There are many reasons why someone starts a business. Many use their technical skills as the foundation for their business model. For some, starting their own business was an entrepreneur’s dream. And for others, it was a matter of circumstance, not necessarily by choice. But, no matter how you started your company, one thing is consistent among all repair shop owners: unless you plan on staying small, the growing pains of growing your business can be overwhelming.
All companies go through evolving stages: startup, growth, expansion and eventual succession. In the startup stage, you, the shop owner, are in the trenches every day. You control most of the day-to-day operations and every decision and event involves you.
The startup stage can be exhausting. It’s the phase often called survival mode, and for a good reason. In this phase, problems and issues arise daily, even hourly. For new shop owners, each day is a day to learn, improve and make course corrections.

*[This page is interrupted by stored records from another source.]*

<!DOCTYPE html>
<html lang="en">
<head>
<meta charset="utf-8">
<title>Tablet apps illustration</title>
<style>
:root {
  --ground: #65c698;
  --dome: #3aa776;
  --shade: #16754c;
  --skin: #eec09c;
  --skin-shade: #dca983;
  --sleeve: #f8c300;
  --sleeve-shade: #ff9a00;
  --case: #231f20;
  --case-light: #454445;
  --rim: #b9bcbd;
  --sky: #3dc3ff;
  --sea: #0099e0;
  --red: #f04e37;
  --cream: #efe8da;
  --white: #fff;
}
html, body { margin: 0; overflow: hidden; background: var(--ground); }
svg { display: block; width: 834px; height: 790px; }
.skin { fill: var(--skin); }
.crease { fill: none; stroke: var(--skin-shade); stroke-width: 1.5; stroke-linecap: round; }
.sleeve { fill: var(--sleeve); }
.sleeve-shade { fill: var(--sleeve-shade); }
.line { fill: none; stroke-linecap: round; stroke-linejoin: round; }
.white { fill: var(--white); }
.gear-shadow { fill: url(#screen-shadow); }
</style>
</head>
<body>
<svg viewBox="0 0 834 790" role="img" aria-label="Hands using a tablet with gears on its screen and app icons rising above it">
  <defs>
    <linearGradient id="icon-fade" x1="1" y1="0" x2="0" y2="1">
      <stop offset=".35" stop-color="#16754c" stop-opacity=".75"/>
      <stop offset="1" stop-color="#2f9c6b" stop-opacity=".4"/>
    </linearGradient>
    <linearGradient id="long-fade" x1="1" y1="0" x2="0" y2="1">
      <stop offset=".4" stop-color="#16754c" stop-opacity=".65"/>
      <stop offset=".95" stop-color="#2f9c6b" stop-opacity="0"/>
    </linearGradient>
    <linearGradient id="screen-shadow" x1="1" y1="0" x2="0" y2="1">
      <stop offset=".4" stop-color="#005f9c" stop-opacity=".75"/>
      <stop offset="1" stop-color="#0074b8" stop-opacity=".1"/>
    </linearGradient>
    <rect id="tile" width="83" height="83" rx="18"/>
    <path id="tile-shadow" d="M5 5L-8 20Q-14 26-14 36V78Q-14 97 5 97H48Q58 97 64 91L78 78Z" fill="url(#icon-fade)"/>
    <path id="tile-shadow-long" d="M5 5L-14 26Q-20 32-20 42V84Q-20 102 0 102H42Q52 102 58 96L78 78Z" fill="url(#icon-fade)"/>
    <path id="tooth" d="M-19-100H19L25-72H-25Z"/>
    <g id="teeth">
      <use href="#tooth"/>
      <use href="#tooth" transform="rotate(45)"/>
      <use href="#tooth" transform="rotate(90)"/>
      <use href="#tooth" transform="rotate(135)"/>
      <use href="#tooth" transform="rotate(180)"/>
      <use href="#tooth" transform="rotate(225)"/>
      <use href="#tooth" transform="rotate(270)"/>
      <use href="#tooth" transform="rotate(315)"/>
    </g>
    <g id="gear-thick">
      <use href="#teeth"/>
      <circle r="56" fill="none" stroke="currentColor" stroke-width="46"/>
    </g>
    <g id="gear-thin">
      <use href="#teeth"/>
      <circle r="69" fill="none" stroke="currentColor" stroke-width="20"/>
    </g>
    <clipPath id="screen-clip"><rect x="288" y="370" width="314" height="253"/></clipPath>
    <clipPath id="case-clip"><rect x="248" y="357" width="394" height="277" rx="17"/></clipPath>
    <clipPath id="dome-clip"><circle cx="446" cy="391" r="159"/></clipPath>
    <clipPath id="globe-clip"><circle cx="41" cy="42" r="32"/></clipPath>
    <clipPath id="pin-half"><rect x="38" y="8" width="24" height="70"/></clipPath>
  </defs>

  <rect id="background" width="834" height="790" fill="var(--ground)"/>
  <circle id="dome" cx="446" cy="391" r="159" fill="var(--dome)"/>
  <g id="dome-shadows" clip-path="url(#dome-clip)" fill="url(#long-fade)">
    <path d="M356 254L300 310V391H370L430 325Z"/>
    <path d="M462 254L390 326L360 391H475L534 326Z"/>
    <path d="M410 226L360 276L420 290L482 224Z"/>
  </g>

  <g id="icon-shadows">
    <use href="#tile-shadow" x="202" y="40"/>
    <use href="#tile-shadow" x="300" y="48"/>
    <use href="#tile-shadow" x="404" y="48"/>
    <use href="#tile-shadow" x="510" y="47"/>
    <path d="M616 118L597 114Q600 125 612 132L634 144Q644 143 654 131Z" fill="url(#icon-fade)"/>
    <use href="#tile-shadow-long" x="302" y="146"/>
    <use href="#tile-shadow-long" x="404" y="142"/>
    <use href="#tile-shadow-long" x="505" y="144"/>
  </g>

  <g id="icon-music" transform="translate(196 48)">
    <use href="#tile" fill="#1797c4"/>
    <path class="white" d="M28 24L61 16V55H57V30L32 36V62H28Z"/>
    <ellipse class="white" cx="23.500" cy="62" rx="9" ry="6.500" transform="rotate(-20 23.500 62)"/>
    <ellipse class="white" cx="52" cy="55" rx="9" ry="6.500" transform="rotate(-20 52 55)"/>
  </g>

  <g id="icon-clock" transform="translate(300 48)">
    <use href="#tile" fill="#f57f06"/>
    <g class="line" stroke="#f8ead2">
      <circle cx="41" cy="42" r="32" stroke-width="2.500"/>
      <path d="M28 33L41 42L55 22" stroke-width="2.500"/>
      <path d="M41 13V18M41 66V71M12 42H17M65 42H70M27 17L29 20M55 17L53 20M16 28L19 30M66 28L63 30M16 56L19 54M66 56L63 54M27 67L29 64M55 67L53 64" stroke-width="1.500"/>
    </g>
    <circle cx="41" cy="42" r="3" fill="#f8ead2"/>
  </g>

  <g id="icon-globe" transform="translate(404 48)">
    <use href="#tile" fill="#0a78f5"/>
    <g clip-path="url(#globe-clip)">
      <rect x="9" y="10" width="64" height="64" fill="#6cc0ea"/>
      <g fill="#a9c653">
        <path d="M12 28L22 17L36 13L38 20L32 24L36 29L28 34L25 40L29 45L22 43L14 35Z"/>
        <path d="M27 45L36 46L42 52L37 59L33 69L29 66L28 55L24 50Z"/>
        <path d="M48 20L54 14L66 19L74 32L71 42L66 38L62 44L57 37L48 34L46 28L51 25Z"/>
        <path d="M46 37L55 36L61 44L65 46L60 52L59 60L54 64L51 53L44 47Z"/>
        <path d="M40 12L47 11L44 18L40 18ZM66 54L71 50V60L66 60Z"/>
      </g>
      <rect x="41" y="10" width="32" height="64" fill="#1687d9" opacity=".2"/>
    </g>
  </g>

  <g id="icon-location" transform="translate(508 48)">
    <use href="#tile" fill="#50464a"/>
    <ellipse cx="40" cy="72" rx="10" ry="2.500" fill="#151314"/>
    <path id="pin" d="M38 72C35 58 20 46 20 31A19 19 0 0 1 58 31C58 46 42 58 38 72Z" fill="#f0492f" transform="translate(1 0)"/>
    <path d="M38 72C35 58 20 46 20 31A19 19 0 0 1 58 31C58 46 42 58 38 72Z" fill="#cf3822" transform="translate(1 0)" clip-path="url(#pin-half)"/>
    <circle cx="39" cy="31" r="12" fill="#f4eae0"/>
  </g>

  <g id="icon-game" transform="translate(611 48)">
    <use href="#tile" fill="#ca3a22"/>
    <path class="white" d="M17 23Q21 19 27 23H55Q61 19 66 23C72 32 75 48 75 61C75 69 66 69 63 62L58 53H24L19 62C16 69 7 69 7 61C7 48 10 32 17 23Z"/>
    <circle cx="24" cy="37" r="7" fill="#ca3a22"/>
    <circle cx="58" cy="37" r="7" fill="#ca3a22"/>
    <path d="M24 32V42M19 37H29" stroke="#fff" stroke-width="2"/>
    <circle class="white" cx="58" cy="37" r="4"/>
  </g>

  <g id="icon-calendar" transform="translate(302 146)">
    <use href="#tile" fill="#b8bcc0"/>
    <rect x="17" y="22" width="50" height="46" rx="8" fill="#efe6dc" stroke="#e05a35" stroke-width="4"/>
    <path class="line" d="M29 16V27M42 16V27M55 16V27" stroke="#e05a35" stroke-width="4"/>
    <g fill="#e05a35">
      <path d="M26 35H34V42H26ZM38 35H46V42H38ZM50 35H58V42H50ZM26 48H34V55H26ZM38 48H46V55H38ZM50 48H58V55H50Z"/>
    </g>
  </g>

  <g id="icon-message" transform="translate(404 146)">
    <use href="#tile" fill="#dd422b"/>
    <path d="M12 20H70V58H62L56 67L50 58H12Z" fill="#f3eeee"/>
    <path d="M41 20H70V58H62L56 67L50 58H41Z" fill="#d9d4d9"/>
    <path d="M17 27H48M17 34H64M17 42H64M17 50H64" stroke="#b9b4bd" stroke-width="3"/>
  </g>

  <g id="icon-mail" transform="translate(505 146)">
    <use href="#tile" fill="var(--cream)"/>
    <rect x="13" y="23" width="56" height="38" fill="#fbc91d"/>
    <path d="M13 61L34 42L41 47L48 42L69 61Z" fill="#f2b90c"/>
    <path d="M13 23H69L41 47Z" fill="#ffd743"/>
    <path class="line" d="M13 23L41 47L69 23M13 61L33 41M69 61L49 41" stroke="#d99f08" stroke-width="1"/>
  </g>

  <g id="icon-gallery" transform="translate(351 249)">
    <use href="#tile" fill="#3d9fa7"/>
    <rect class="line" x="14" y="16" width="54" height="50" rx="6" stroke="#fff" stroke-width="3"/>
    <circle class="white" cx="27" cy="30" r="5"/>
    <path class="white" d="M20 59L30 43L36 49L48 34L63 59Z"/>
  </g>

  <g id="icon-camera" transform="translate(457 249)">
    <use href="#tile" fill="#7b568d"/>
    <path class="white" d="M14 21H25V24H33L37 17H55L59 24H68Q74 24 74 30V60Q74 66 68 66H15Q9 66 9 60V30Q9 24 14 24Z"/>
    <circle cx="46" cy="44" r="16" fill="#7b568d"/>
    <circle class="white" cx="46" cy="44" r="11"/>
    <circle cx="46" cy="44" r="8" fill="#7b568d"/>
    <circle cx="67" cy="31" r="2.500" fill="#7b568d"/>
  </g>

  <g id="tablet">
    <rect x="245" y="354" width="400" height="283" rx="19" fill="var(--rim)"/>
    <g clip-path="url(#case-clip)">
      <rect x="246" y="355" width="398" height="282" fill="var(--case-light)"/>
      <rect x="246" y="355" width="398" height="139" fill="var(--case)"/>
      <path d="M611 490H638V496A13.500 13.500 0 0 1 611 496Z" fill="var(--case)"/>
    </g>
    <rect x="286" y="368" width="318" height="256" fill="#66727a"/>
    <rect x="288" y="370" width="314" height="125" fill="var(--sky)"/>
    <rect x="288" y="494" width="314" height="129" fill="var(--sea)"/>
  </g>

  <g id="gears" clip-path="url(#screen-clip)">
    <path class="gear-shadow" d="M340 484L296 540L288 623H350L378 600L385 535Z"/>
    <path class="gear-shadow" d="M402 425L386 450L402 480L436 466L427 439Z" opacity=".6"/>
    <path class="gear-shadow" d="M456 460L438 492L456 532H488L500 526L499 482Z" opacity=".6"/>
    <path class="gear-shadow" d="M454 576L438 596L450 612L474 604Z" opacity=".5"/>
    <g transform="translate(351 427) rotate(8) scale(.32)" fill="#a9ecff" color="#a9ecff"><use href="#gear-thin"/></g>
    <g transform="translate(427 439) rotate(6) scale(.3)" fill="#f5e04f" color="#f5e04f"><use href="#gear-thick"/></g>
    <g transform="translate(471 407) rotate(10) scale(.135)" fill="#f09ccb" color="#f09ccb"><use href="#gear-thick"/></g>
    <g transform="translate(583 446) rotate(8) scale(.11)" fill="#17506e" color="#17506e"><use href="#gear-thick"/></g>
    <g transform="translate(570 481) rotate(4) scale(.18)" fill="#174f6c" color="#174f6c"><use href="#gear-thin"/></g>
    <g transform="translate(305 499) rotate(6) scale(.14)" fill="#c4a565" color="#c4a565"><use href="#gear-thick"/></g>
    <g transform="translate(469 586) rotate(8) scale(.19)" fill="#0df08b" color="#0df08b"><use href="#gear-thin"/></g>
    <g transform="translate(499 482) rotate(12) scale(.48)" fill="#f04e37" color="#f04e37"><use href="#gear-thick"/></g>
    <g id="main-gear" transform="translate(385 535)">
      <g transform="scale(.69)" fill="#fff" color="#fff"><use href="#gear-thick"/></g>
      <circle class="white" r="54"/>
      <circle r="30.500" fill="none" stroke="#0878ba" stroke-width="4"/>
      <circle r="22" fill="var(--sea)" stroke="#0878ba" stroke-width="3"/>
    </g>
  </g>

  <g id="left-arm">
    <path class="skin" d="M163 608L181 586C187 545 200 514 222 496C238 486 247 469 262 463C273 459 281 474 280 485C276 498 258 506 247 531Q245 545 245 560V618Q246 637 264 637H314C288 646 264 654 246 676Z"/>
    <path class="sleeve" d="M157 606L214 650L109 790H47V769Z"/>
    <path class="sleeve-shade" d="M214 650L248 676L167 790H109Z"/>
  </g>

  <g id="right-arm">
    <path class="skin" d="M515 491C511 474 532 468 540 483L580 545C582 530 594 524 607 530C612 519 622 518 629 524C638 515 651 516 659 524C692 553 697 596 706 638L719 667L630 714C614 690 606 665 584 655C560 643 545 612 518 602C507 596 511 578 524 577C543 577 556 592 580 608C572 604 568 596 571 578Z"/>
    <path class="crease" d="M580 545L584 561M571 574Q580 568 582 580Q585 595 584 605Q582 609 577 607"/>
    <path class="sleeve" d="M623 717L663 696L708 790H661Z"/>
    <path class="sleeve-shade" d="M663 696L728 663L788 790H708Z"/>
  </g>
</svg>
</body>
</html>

However, stress, anxiety and burnout will occur if you are in this phase too long.
Eventually, most business owners realize that to grow, they must do things differently. They understand that the financial side of the business is critical. Employee involvement becomes another essential component. For many, reaching out and networking within the industry becomes vital in expanding their business knowledge.
As a shop owner, you easily relate to the early stages of business. However, moving out of the startup phase has its own set of issues. As your business evolves, you will find that you may not be in total control anymore, which is not necessarily a bad thing. Relying on systems, procedures and your employees becomes a sound strategy for sustained success. With due diligence and correct planning, things begin to come together as you continue to move forward into the following phases: growth and expansion. Whether you decide to continue to grow your one location or add more stores to your enterprise, it won’t be your lack of knowledge that becomes the biggest obstacle in your business journey. Instead, the people you surround yourself with will become the prime reason for either failure or success.
To continue growing your company, you must develop your leadership skills and build a superstar team. And while it may not be easy at first, letting go and allowing the people you put into place to do their job is another critical strategy. However, don’t fear. Letting go brings out the best in others. Trusting others makes them flourish in their positions, which helps to elevate them and your company to new levels. I am not suggesting absentee ownership, but the better your business runs without you, the more successful your company will become.
Another thing to consider is your eventual exit from the business. Building a superstar team must be part of your exit strategy. Your business is worth more when you, the owner, are not directly needed in the day-to-day.
One thing to be aware of as you grow your company: If you believe you cannot find the right people, that no one can do their job as well as you can, get over yourself. If this is your mindset, the one who will hold you back will be yourself.
The bottom line is this, if your plans include continuous growth and expansion, your biggest growing pains will be the people you employ if they are not the right fit for your company. Combining poor leadership with employing the wrong people will prevent you from achieving your long-term business goals. The better job you do at hiring and managing the right people, the more successful you will become.